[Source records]
"""

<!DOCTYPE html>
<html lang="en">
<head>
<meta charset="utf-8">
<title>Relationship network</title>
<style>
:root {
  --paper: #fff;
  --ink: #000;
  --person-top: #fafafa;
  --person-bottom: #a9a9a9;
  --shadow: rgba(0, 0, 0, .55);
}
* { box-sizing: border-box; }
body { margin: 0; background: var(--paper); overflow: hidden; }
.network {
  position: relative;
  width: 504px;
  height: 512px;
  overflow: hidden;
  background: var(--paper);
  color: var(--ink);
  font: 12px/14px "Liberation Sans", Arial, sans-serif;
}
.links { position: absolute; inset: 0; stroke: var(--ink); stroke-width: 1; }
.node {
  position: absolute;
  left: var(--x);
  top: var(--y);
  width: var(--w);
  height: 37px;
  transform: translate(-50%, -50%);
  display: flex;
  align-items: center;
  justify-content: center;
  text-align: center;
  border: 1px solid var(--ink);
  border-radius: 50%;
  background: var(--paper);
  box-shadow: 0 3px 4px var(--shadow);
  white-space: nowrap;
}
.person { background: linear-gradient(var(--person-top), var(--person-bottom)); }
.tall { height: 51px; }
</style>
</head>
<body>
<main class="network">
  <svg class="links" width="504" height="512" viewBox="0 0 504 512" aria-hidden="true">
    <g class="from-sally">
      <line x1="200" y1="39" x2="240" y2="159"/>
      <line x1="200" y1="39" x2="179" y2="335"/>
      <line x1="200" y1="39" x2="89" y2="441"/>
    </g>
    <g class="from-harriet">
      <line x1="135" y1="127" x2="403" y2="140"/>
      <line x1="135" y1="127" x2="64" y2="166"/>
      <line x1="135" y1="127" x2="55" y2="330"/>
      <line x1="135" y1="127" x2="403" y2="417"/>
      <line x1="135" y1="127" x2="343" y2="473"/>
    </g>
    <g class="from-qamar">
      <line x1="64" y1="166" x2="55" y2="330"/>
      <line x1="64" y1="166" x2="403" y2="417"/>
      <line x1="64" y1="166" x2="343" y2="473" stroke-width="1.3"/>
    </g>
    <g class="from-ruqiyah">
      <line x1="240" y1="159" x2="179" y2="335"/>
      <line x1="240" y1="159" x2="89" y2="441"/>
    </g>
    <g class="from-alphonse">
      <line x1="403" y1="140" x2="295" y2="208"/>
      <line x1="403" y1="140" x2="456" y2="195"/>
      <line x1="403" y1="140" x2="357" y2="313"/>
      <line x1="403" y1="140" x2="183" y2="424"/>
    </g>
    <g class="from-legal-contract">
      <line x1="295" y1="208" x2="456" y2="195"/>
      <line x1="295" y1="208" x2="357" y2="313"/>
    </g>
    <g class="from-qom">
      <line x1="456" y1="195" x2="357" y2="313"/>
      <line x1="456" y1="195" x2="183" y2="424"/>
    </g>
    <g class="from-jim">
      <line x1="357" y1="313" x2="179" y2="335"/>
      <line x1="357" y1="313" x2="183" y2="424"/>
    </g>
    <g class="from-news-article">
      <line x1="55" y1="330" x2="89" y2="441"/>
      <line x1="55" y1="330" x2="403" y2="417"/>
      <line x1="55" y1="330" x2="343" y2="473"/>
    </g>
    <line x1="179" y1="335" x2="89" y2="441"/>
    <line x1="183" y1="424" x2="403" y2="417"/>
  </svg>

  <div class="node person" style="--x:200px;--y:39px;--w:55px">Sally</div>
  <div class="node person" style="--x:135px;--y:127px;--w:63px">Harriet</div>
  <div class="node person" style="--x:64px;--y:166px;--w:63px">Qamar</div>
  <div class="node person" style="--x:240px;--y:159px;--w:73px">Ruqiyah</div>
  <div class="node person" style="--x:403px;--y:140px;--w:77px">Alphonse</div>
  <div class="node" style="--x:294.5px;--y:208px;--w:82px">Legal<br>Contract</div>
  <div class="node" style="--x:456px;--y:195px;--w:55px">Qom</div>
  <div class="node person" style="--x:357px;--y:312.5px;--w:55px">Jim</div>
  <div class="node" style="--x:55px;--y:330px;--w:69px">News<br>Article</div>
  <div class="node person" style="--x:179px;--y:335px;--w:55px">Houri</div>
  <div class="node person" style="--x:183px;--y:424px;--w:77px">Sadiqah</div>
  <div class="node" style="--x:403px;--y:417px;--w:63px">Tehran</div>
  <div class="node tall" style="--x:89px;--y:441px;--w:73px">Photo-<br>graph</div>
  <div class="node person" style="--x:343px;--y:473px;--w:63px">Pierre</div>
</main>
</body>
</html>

"""

Exercise instructions: Where the string "network" appears in a line of the entries above, return that line.

Result:
<title>Relationship network</title>
.network {
<main class="network">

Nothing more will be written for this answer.